There are certain telltale signs which let you know you’re in a Noah Baumbach movie: everyone around you is some sort of creative artist, probably a writer, actor, director or dancer. They are all obsessed with living in New York. Distant fathers greet their offspring with the words: “There’s my son.” Nobody can ever find a parking spot. Everybody has just been or is about to be featured in either The New York Times or The New Yorker, the only publications which exist within the Baumbach Cinematic Universe (BCU).
Yet even though he has a tendency to set his films within a particular milieu, Baumbach is at his best when he manages to hone in on that which we can all relate to. Over the course of his almost quarter century career (Noah’s arc, you might say), spread across the 10 narrative features he’s written and directed (plus one, 1997’s Highball, which he disowned) he has done this time and again.
In his 2005 breakout hit The Squid and the Whale, he transformed the pain of his own parents’ divorce into a story that was at once touching, heartfelt and hilarious, and was rewarded with an Oscar nomination for Best Original Screenplay (losing out to unsettling crime drama Crash, which also won Best Picture).

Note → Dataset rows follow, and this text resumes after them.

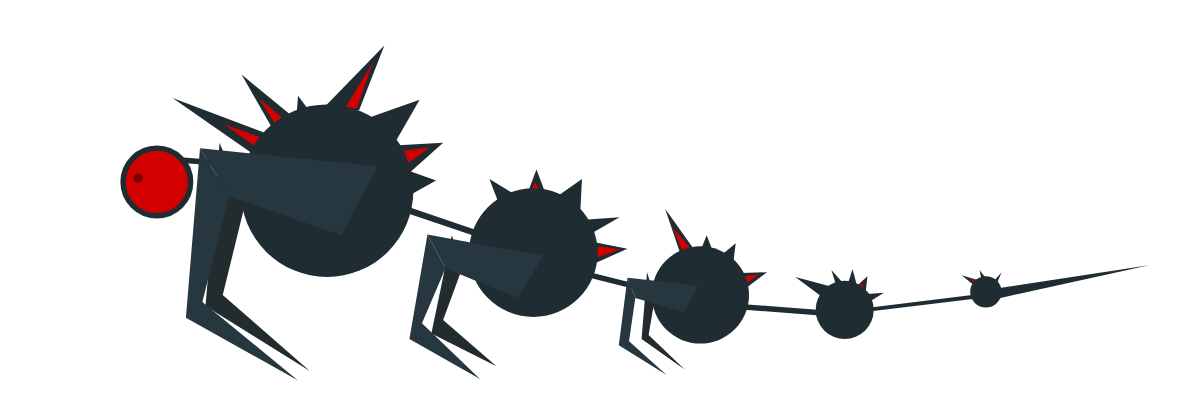
<!DOCTYPE html>
<html lang="en">
<head>
<meta charset="utf-8">
<title>Spiked Crawler</title>
<style>
  :root {
    --ink: #1f2d33;
    --limb: #263740;
    --limb-shade: #222b2e;
    --blood: #d40000;
    --eye: #7a0000;
    --paper: #ffffff;
  }
  html, body { margin: 0; padding: 0; overflow: hidden; background: var(--paper); }
  .canvas { width: 1200px; height: 408px; overflow: hidden; }
  .canvas svg { display: block; width: 1200px; height: 408px; }
  .ink { fill: var(--ink); }
  .limb { fill: var(--limb); }
  .limb-shade { fill: var(--limb-shade); }
  .blood { fill: var(--blood); }
  .joint { stroke: var(--ink); stroke-linecap: round; fill: none; }
</style>
</head>
<body>
<div class="canvas">
<svg viewBox="0 0 1530 520" role="img" aria-label="Spiked crawling creature with a red head">
  <g id="connectors">
    <line class="joint" x1="230" y1="204" x2="330" y2="212" stroke-width="7"/>
    <line class="joint" x1="515" y1="266" x2="615" y2="300" stroke-width="8"/>
    <line class="joint" x1="750" y1="350" x2="845" y2="374" stroke-width="7"/>
    <line class="joint" x1="945" y1="391" x2="1050" y2="399" stroke-width="7"/>
    <line class="joint" x1="1105" y1="395" x2="1245" y2="378" stroke-width="5"/>
    <polygon class="ink" points="1268,368 1465,338 1270,381"/>
  </g>

  <g id="segment-one">
    <polygon class="ink" points="220,125 345,172 325,198"/>
    <polygon class="blood" points="285,158 340,178 330,190"/>
    <polygon class="ink" points="308,95 348,165 375,150"/>
    <polygon class="blood" points="330,125 352,160 362,152"/>
    <polygon class="ink" points="380,122 378,148 395,142"/>
    <polygon class="ink" points="490,58 410,140 458,140"/>
    <polygon class="blood" points="475,80 440,138 455,138"/>
    <polygon class="ink" points="535,127 470,150 500,188"/>
    <polygon class="ink" points="565,182 508,185 520,222"/>
    <polygon class="blood" points="548,188 515,192 520,208"/>
    <polygon class="ink" points="556,230 522,218 524,248"/>
    <circle class="ink" cx="417" cy="243" r="110"/>
  </g>

  <g id="segment-two">
    <polygon class="ink" points="624,228 640,270 660,250"/>
    <polygon class="ink" points="684,216 672,248 696,248"/>
    <polygon class="blood" points="682,232 676,246 690,246"/>
    <polygon class="ink" points="742,228 708,252 740,268"/>
    <polygon class="ink" points="790,277 745,280 750,300"/>
    <polygon class="ink" points="800,317 755,308 760,335"/>
    <polygon class="blood" points="790,318 762,314 762,328"/>
    <circle class="ink" cx="680" cy="322" r="82"/>
  </g>

  <g id="segment-three">
    <polygon class="ink" points="848,266 868,325 885,318"/>
    <polygon class="blood" points="858,290 870,320 880,316"/>
    <polygon class="ink" points="901,300 893,320 908,318"/>
    <polygon class="ink" points="938,310 920,325 935,335"/>
    <polygon class="ink" points="978,347 945,348 950,368"/>
    <polygon class="blood" points="968,350 948,352 950,362"/>
    <circle class="ink" cx="893" cy="376" r="62"/>
  </g>

  <g id="segment-four">
    <polygon class="ink" points="1014,353 1050,380 1058,365"/>
    <polygon class="ink" points="1060,344 1068,370 1076,362"/>
    <polygon class="ink" points="1087,343 1080,365 1092,362"/>
    <polygon class="ink" points="1106,352 1092,365 1104,370"/>
    <polygon class="ink" points="1127,373 1102,375 1108,385"/>
    <polygon class="blood" points="1098,360 1094,368 1102,368"/>
    <circle class="ink" cx="1077" cy="395" r="37"/>
  </g>

  <g id="segment-five">
    <polygon class="ink" points="1226,351 1245,366 1250,358"/>
    <polygon class="ink" points="1249,344 1252,360 1258,356"/>
    <polygon class="ink" points="1277,347 1264,362 1270,364"/>
    <polygon class="blood" points="1236,355 1244,362 1247,359"/>
    <circle class="ink" cx="1257" cy="372" r="20"/>
  </g>

  <g id="legs">
    <polygon class="limb-shade" points="280,182 262,390 395,473 284,376 312,262"/>
    <polygon class="limb" points="255,189 237,405 380,485 258,385 292,250"/>
    <polygon class="limb" points="255,189 482,212 435,300 292,250"/>

    <polygon class="limb-shade" points="576,300 550,425 633,467 565,408 590,340"/>
    <polygon class="limb" points="545,299 522,432 612,483 538,412 568,342"/>
    <polygon class="limb" points="545,299 693,326 660,380 568,342"/>

    <polygon class="limb-shade" points="825,347 818,432 873,471 827,427 835,380"/>
    <polygon class="limb" points="800,354 789,440 850,478 802,435 810,380"/>
    <polygon class="limb" points="800,354 890,364 872,398 810,380"/>
  </g>

  <g id="head">
    <circle cx="200" cy="232" r="43" fill="var(--blood)" stroke="var(--ink)" stroke-width="7"/>
    <circle cx="176" cy="227" r="6" fill="var(--eye)"/>
  </g>
</svg>
</div>
</body>
</html>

In his collaborations with partner Greta Gerwig, including 2012’s widely-acclaimed Frances Ha and their criminally-underrated 2015 follow-up Mistress America, he captured the melancholy rush of youth flying by in a way that connected even if you weren’t a part of their specific social group. It’s not as if the BCU isn’t rooted in reality. Shortly after Baumbach and Gerwig first made their relationship public, they were featured together in a joint profile in (where else?) The New Yorker.